Pharmaceutical pollution disrupts the behavior and predator-prey interactions of two widespread aquatic insects

Bose, Aneesh; McCallum, Erin; Avramović, Mladen; Bertram, Michael; Blom, Eva-Lotta; Cerveny, Daniel; Grønlund, Sara Nicoline; Leander, Johan; Lundberg, Petter; Martin, Jake; Michelangeli, Marcus; Persson, Lo; Brodin, Tomas


Pharmaceutical pollution represents a rapidly growing threat to ecosystems worldwide. Drugs are now commonly detected in the tissues of wildlife and have the potential to alter the natural expression of behavior, though relatively little is known about how pharmaceuticals impact predator-prey interactions. We conducted parallel laboratory experiments using larval odonates (dragonfly and damselfly nymphs) to investigate the effects of exposure to two pharmaceuticals, cetirizine and citalopram, and their mixture on the outcomes of predator-prey interactions. We found that exposure to both compounds elevated dragonfly activity and impacted their predation success and efficiency in complex ways. While exposure to citalopram reduced predation efficiency, exposure to cetirizine showed varied effects, with predation success being enhanced in some contexts but impaired in others.
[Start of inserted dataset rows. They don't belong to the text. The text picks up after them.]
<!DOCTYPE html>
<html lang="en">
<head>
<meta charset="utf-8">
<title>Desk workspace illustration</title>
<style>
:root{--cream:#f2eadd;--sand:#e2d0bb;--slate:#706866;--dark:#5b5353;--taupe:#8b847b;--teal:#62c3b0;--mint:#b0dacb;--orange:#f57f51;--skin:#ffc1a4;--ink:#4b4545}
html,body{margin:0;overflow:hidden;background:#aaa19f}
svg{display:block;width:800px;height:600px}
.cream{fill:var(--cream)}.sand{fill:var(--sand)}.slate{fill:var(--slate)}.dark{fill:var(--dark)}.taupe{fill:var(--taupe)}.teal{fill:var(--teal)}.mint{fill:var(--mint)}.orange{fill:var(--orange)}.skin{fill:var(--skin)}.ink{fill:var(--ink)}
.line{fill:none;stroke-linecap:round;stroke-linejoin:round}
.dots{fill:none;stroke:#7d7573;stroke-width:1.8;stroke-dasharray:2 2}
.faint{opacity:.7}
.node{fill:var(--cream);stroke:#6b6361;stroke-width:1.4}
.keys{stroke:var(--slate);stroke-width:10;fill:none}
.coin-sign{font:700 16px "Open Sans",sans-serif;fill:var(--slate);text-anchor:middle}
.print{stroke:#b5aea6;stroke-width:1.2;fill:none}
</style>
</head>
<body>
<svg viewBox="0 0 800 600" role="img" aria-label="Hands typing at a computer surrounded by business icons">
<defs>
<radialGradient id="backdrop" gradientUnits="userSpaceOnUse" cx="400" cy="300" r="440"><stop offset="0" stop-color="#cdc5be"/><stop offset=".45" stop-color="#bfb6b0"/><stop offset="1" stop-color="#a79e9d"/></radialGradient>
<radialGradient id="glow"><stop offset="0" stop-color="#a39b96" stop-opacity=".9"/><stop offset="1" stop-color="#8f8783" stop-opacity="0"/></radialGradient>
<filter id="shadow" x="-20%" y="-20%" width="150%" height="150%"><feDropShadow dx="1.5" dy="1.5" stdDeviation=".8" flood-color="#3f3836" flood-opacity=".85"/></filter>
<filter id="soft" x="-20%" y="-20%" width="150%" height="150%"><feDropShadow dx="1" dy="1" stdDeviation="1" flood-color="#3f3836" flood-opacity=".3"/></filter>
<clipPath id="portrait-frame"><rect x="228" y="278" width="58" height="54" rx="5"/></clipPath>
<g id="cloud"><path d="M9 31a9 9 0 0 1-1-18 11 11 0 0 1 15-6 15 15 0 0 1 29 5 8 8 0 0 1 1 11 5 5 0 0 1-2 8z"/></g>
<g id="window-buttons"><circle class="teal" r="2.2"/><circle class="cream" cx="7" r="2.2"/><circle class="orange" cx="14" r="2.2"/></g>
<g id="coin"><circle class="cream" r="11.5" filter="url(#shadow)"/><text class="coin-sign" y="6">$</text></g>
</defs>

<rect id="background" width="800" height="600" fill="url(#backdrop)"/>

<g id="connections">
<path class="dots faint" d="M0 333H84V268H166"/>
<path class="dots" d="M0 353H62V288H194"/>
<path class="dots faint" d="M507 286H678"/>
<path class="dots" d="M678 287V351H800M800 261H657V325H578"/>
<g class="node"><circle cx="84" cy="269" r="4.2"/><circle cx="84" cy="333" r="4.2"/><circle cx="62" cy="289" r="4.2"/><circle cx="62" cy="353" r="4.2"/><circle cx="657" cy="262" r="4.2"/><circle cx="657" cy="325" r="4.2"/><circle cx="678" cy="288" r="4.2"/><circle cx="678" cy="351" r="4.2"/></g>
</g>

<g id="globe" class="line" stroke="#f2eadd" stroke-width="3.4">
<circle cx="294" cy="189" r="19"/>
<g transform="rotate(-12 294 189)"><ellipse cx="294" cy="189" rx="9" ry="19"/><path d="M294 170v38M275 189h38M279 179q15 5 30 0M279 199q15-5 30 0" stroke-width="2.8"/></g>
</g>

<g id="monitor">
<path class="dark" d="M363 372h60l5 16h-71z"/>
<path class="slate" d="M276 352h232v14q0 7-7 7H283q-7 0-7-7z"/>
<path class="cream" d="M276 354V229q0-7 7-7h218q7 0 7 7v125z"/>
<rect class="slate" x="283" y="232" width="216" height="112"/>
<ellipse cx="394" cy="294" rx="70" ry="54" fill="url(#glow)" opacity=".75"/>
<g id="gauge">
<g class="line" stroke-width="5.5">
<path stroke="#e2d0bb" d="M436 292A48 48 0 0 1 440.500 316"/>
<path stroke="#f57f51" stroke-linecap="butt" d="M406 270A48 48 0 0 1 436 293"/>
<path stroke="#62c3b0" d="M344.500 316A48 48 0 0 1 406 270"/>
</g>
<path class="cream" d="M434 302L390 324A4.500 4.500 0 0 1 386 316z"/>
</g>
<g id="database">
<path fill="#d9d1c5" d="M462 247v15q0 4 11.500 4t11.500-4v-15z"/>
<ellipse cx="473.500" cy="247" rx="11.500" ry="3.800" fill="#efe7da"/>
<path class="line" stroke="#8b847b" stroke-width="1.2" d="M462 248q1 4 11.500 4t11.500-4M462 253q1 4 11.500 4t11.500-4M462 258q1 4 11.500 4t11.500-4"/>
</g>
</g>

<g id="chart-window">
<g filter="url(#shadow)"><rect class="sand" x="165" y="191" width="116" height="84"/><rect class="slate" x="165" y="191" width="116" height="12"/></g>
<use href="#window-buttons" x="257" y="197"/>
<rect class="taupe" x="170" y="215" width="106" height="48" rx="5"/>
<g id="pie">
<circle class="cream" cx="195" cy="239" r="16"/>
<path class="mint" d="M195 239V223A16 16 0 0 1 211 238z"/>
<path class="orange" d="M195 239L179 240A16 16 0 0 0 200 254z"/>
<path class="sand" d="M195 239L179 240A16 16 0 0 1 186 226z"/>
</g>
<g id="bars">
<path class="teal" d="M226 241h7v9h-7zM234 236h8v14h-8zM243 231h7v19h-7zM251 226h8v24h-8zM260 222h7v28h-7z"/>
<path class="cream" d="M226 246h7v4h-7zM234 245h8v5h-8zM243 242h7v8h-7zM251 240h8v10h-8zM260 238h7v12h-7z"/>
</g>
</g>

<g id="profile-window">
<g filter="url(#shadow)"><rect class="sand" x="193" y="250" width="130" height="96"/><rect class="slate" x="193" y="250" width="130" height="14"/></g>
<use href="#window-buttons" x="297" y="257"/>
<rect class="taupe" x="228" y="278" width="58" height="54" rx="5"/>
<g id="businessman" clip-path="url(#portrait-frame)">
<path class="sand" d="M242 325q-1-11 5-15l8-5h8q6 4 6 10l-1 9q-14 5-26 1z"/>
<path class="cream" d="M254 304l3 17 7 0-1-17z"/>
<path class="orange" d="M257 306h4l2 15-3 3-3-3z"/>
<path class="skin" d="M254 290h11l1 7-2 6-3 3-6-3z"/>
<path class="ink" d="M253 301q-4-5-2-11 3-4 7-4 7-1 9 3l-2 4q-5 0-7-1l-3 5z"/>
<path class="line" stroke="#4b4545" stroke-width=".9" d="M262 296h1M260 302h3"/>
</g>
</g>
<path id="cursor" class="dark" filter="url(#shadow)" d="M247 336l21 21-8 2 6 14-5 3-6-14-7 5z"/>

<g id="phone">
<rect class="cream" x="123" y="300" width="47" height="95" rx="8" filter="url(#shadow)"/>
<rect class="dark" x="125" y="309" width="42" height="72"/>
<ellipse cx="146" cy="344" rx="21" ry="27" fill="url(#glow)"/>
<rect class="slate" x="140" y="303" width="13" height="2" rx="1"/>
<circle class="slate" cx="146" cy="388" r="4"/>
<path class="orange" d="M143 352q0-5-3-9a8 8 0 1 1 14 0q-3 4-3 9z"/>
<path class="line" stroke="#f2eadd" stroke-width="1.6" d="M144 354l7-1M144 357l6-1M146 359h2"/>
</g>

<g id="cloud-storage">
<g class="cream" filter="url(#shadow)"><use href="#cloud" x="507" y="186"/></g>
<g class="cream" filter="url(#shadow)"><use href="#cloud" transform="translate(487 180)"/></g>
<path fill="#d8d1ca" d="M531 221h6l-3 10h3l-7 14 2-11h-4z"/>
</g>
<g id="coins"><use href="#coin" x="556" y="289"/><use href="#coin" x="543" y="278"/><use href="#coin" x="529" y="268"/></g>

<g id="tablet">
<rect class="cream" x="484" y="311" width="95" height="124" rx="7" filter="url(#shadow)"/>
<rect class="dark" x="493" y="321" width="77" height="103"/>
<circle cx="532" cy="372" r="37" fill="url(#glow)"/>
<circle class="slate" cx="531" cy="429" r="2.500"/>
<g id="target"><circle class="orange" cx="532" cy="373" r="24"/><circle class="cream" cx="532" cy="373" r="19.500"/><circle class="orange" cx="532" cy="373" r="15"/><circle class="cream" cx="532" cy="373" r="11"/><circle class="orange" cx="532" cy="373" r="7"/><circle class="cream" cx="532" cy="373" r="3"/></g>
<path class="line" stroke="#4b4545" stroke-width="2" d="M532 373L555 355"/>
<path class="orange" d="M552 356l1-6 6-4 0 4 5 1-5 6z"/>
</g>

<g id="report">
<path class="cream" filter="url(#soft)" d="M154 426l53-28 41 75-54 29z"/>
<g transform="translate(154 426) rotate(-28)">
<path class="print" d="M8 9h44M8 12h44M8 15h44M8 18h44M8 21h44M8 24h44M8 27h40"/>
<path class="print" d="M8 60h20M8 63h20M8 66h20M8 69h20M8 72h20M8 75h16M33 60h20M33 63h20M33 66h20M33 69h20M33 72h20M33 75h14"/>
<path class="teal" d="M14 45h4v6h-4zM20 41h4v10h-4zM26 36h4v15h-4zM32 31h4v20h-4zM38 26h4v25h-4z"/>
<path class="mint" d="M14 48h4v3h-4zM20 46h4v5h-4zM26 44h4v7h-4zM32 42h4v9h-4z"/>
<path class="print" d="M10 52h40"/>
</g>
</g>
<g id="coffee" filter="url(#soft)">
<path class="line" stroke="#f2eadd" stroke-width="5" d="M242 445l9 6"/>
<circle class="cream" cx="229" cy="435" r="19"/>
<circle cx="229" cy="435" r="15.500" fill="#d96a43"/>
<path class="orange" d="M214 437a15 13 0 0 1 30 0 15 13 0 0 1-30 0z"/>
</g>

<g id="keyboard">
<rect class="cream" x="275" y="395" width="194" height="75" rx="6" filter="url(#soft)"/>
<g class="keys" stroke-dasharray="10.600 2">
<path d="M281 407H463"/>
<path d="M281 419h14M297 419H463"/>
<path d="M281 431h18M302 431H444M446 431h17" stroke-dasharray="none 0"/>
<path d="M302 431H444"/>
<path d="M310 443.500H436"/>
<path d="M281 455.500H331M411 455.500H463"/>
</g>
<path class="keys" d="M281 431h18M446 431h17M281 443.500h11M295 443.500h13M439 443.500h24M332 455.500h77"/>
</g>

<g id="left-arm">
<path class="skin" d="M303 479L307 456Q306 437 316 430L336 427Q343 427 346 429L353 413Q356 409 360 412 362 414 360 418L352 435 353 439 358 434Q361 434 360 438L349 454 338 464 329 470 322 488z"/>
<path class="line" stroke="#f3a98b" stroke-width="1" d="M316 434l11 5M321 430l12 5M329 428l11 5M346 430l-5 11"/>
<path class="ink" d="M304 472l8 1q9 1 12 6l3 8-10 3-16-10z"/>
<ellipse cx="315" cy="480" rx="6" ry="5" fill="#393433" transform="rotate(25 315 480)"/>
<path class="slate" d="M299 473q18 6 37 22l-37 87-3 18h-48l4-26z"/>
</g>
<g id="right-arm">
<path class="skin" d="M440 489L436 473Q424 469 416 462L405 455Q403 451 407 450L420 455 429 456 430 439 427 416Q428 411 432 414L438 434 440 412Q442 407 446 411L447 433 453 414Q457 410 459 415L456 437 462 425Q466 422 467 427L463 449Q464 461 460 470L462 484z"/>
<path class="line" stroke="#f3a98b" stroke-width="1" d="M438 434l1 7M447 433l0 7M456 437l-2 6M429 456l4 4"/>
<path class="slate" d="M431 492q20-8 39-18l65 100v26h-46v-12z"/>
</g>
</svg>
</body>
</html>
Our findings underscore the importance of evaluating pharmaceutical effects under multiple contexts and indicate that these compounds can affect predator-prey outcomes at sublethal concentrations.


Natural sciences; Earth sciences; Environmental science; Environmental chemistry; Ecology

Published in

2022, Volume: 25, number: 12, article number: 105672